Harboring illegal separatists may add obstacles to China-UK ties: ambassador
Published: Aug 17, 2020 09:49 PM

Photo taken on Aug. 15, 2019 shows travellers at Hong Kong International Airport in Hong Kong, south China. Photo: Xinhua

Hong Kong secessionists fleeing to the UK and promoting the "parliament in exile" severely breach and blatantly defy Article 29 of the national security law for Hong Kong, warned legal experts, who said that those people, along with UK organizations or individuals who sponsored them, will face legal punishment no matter their whereabouts and face severe sanctions from China. 

China's ambassador to the UK also warned that harboring a so-called "parliament" in the UK will set new severe obstacles to bilateral ties.

Hong Kong separatist Sunny Cheung is thought to have become the latest figure to flee to the UK and seek refuge with high-profile Hong Kong secessionist Nathan Law Kwun-chung, after the national security law was officially implemented in the Hong Kong Special Administrative Region (HKSAR), media reported. 

Cheung fled Hong Kong before the police formally charged him. Reports said he is likely to join Law, and build the "parliament in exile" together with Simon Cheng, a former employee of the British Consulate-General in Hong Kong. 

It would be wrong if the UK permits the establishment of this so-called "parliament in exile," and this will create a new and serious obstacle to China-UK ties.
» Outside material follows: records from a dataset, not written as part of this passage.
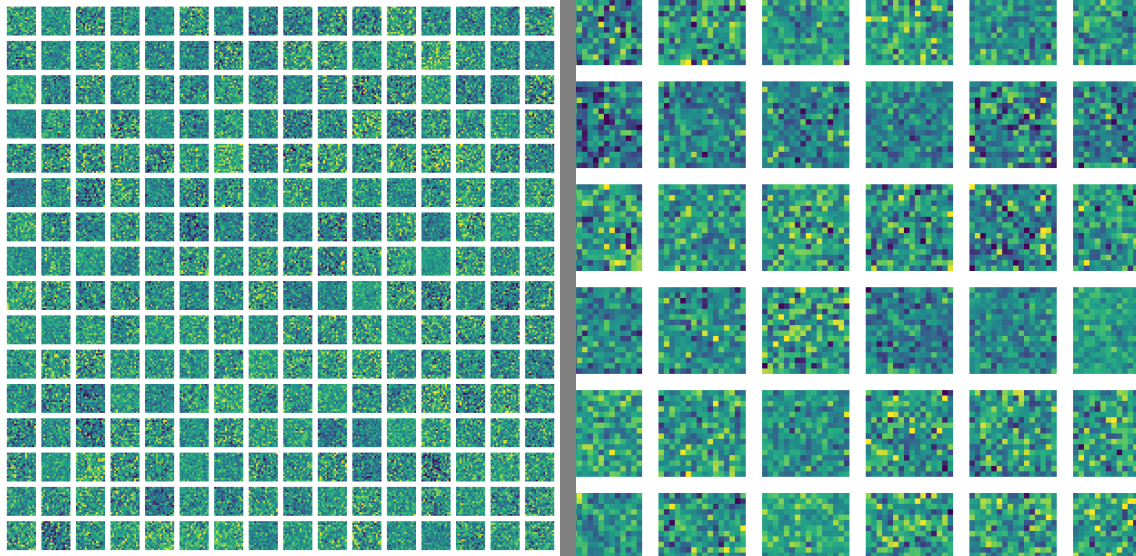
Left, the full canvas; right, a detail of the centre.
Write a WebGL 1 fragment shader that draws this pattern.

```glsl
precision highp float;

uniform vec2 u_resolution;

#define TILES 16.0
#define CELLS 16.0
#define ORIGIN vec2(0.0122, 0.0106)
#define PITCH 0.0617
#define TILE_SIZE 0.0520
#define MEAN 0.51
#define MEAN_SPREAD 0.045
#define CONTRAST 0.175
#define CONTRAST_SPREAD 0.03
#define DRIFT 0.06
#define PAPER vec3(1.0)

vec2 hash2(vec2 p) {
  vec3 q = fract(p.xyx * vec3(0.1031, 0.1030, 0.0973));
  q += dot(q, q.yzx + 33.33);
  return fract((q.xx + q.yz) * q.zy);
}

// Normally distributed value with zero mean and unit deviation
float gaussian(vec2 p) {
  vec2 h = hash2(p);
  return sqrt(-2.0 * log(max(h.x, 0.0001))) * cos(6.28319 * h.y);
}

float cornerSlope(vec2 corner, vec2 offset) {
  float angle = 6.28319 * hash2(corner + 71.0).x;
  return dot(vec2(cos(angle), sin(angle)), offset);
}

float gradientNoise(vec2 p) {
  vec2 i = floor(p);
  vec2 f = p - i;
  vec2 s = f * f * f * (f * (f * 6.0 - 15.0) + 10.0);
  vec2 e = vec2(1.0, 0.0);
  float low = mix(cornerSlope(i, f), cornerSlope(i + e, f - e), s.x);
  float high = mix(cornerSlope(i + e.yx, f - e.yx), cornerSlope(i + 1.0, f - 1.0), s.x);
  return mix(low, high, s.y);
}

// Ramp from violet through teal and green to yellow
vec3 heatColor(float t) {
  vec3 c = mix(vec3(0.267, 0.005, 0.329), vec3(0.229, 0.322, 0.546), clamp(t * 4.0, 0.0, 1.0));
  c = mix(c, vec3(0.128, 0.567, 0.551), clamp(t * 4.0 - 1.0, 0.0, 1.0));
  c = mix(c, vec3(0.157, 0.684, 0.502), clamp(t * 8.0 - 4.0, 0.0, 1.0));
  c = mix(c, vec3(0.369, 0.789, 0.383), clamp(t * 8.0 - 5.0, 0.0, 1.0));
  return mix(c, vec3(0.993, 0.906, 0.144), clamp(t * 4.0 - 3.0, 0.0, 1.0));
}

// Each tile has its own mean and contrast; each cell its own value
vec3 cellColor(vec2 tile, vec2 cell) {
  vec2 id = tile * CELLS + clamp(cell, 0.0, CELLS - 1.0);
  float mean = MEAN + MEAN_SPREAD * gaussian(tile + 517.0);
  float contrast = CONTRAST + CONTRAST_SPREAD * gaussian(tile + 843.0);
  float drift = DRIFT * gradientNoise(id / 6.0 + tile * 3.7);
  return heatColor(mean + drift + contrast * gaussian(id + 19.0));
}

void main() {
  vec2 uv = gl_FragCoord.xy / u_resolution - ORIGIN;
  float halfGap = 0.5 * (PITCH - TILE_SIZE);
  vec2 tile = clamp(floor((uv + halfGap) / PITCH), 0.0, TILES - 1.0);

  // Position and pixel footprint, both in cells
  vec2 p = (uv - tile * PITCH) / TILE_SIZE * CELLS;
  vec2 footprint = CELLS / (TILE_SIZE * u_resolution);
  vec2 lower = p - 0.5 * footprint;
  vec2 upper = p + 0.5 * footprint;

  // Box filter across the borders between neighbouring cells
  vec2 cell = floor(lower);
  vec2 blend = clamp((upper - cell - 1.0) / footprint, 0.0, 1.0);
  vec3 bottom = mix(cellColor(tile, cell), cellColor(tile, cell + vec2(1.0, 0.0)), blend.x);
  vec3 top = mix(cellColor(tile, cell + vec2(0.0, 1.0)), cellColor(tile, cell + 1.0), blend.x);
  vec3 color = mix(bottom, top, blend.y);

  // Share of the pixel that lies inside the tile
  vec2 inside = clamp((min(upper, CELLS) - max(lower, 0.0)) / footprint, 0.0, 1.0);
  gl_FragColor = vec4(mix(PAPER, color, inside.x * inside.y), 1.0);
}
```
Such an organization would be an anti-China organization aimed at undermining "one country, two systems," dividing China and promoting "Hong Kong independence," Liu Xiaoming, Chinese Ambassador to the UK, said on Friday in an exclusive interview with the Global Times. 
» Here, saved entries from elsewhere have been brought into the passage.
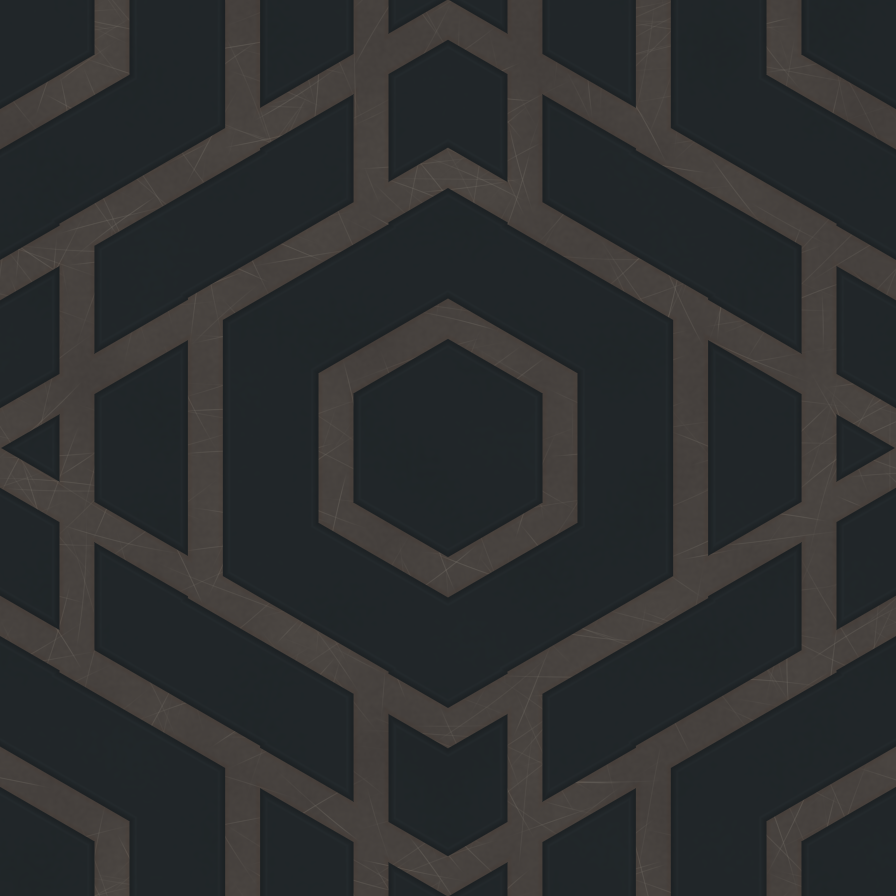
This pattern is drawn by a Shadertoy shader. Its source:

```glsl
// Nested hexagon lattice of scratched, worn bands inlaid in a dark panel.

const float REPEATS = 1.0;                        // tiles across and down
const vec3 RADII = vec3(0.125, 0.2708, 0.4141);   // apothems of the nested hexagons
const float HALF_BAND = 0.0195;
const float GROOVE = 0.0065;                      // width of the shaded rim beside a band
const vec3 PANEL = vec3(0.128, 0.149, 0.160);
const vec3 BAND_DARK = vec3(0.262, 0.243, 0.232);
const vec3 BAND_LIGHT = vec3(0.302, 0.282, 0.265);
const vec3 SCRATCH = vec3(0.385, 0.365, 0.340);
const int SCRATCH_LAYERS = 14;
const vec2 SCRATCH_CELLS = vec2(5.0, 19.0);       // long thin cells, one scratch in each
const float SCRATCH_WIDTH = 0.0005;

vec2 hash2(vec2 p) {
    vec3 q = fract(vec3(p.xyx) * vec3(0.1031, 0.1030, 0.0973));
    q += dot(q, q.yzx + 33.33);
    return fract((q.xx + q.yz) * q.zy);
}

float gradientDot(vec2 cell, vec2 offset) {
    return dot(hash2(cell) * 2.0 - 1.0, offset);
}

float gradientNoise(vec2 p) {
    vec2 i = floor(p), f = fract(p);
    vec2 u = f * f * f * (f * (f * 6.0 - 15.0) + 10.0);
    vec2 e = vec2(1.0, 0.0);
    return mix(mix(gradientDot(i, f), gradientDot(i + e, f - e), u.x),
               mix(gradientDot(i + e.yx, f - e.yx), gradientDot(i + e.xx, f - e.xx), u.x), u.y);
}

// Apothem of the pointy-top hexagon through p, for p in the first quadrant
float hexApothem(vec2 p) {
    return max(p.x, dot(p, vec2(0.5, 0.8660)));
}

float ringDistance(vec2 p) {
    vec3 d = abs(hexApothem(p) - RADII);
    return min(d.x, min(d.y, d.z)) - HALF_BAND;
}

// Hexagons sit at the middle and the corners of each tile
float latticeDistance(vec2 uv) {
    vec2 p = abs(fract(uv) - 0.5);
    return min(ringDistance(p), ringDistance(0.5 - p));
}

// Fine scratches: rotated layers of slanted strokes, thinned out where wear is low
float scratches(vec2 uv, float wear, float px) {
    float total = 0.0;
    for (int i = 0; i < SCRATCH_LAYERS; i++) {
        float layer = float(i);
        float angle = layer * 2.4;
        float c = cos(angle), s = sin(angle);
        vec2 q = mat2(c, s, -s, c) * uv * SCRATCH_CELLS + layer * 17.3;
        vec2 cell = floor(q), f = fract(q);
        vec2 shape = hash2(cell + layer * 31.0);
        vec2 look = hash2(cell + 71.0 + layer * 13.0);
        float bend = 0.12 * sin(f.x * 3.0 + shape.y * 6.0);
        float centre = 0.5 + (shape.x - 0.5) * (f.x - 0.5) * 1.1 + bend + (shape.y - 0.5) * 0.3;
        float d = abs(f.y - centre) / SCRATCH_CELLS.y;
        float stroke = 1.0 - smoothstep(max(SCRATCH_WIDTH - 0.5 * px, 0.0), SCRATCH_WIDTH + 0.7 * px, d);
        float ends = smoothstep(0.0, 0.15, f.x) * (1.0 - smoothstep(0.5, 0.95, f.x + 0.3 * look.y));
        float present = smoothstep(look.x - 0.1, look.x + 0.1, wear);
        total += stroke * ends * present * (0.3 + 0.5 * look.y);
    }
    return min(total, 1.0);
}

vec3 bandColor(vec2 uv, float d, float px) {
    float patches = gradientNoise(uv * 6.0 + 4.7) + 0.5 * gradientNoise(uv * 15.0 + 9.1);
    float wear = clamp(0.34 + 0.75 * patches, 0.08, 0.85);
    float grain = gradientNoise(uv * 170.0) + 0.6 * gradientNoise(uv * vec2(60.0, 95.0));
    vec3 color = mix(BAND_DARK, BAND_LIGHT, clamp(0.45 + 0.7 * patches + 0.3 * grain, 0.0, 1.0));
    color = mix(color, SCRATCH, 0.75 * scratches(uv, wear, px));
    // Slightly warm bevel along both edges
    float bevel = smoothstep(-GROOVE, -0.3 * GROOVE, d);
    return color * mix(vec3(1.0), vec3(1.0, 0.965, 0.945), bevel);
}

vec3 panelColor(vec2 uv, float d) {
    float mottling = gradientNoise(uv * 9.0) + 0.5 * gradientNoise(uv * 120.0);
    vec3 color = PANEL * (1.0 + 0.035 * mottling);
    // Dark contact shadow, then a faint raised lip
    float shadow = 1.0 - smoothstep(0.0, GROOVE, d);
    float lip = 1.0 - smoothstep(0.0, 0.35 * GROOVE, abs(d - 1.1 * GROOVE));
    return color * (1.0 - 0.13 * shadow + 0.07 * lip);
}

void mainImage(out vec4 fragColor, in vec2 fragCoord) {
    float px = REPEATS / iResolution.y;
    vec2 uv = fragCoord * px;
    float d = latticeDistance(uv);
    float band = 1.0 - smoothstep(-0.7 * px, 0.7 * px, d);
    fragColor = vec4(mix(panelColor(uv, d), bandColor(uv, d, px), band), 1.0);
}
```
If this were allowed, the UK would be in serious violation of the basic norms governing international relations - that is to say, respect for other countries' sovereignty and territorial integrity, Liu said.

British media reported that Law and Cheng are both in the UK, and are planning to use London as a base for the opposition forces from Hong Kong.

During his stay in the UK, Law has colluded with China hawk UK politician Luke de Pulford who launched an investigation into British senior police officers in the Hong Kong force. 

Joshua Wong, another secessionist, recently urged Law on social media to doxx a Hong Kong police officer and his family members, who are reportedly living in the UK. The police officer shot and injured a rioter after the latter tried to snatch his gun in November 2019. 

Exiled Hong Kong activists in the UK should be aware that establishing such a council directly violates the newly enacted national security law for Hong Kong, as provided in Article 29 of the law, no matter their whereabouts, said Tian Feilong, a legal expert on Hong Kong affairs at Beihang University in Beijing. 

Article 29 states that a person who conspires with a foreign country or an institution, organization or individual outside the mainland, Hong Kong and Macao, shall be guilty of an offense. 

"No matter where they are, be they in Hong Kong or outside of it, the mainland and SAR governments have the right to punish them," Tian said. He added that if any UK politician or organization is found sponsoring illegal activities of those secessionists, they should also be punished and face sanctions from China.

Ties between China and the UK have soured since the latter interfered in Hong Kong-related issues, including a change in the policy for British National Overseas (BN(O)) passport holders, and indefinitely suspending the extradition treaty with Hong Kong.

On the UK's provocation, Liu said in the exclusive interview with the Global Times that China will consider refusing recognition of BN(O) passports as a valid travel document, and reserves the right to take further countermeasures.

Liu made it clear that the UK's change in the BN(O) status is political manipulation, and its real intention is to interfere in Hong Kong affairs and disrupt the implementation of the national security law for Hong Kong. 

Tian said that China could also ask Hong Kong residents to choose between Hong Kong residency and BN(O), and to further devalue the BN(O)'s appeal, as a countermeasure to the UK's move.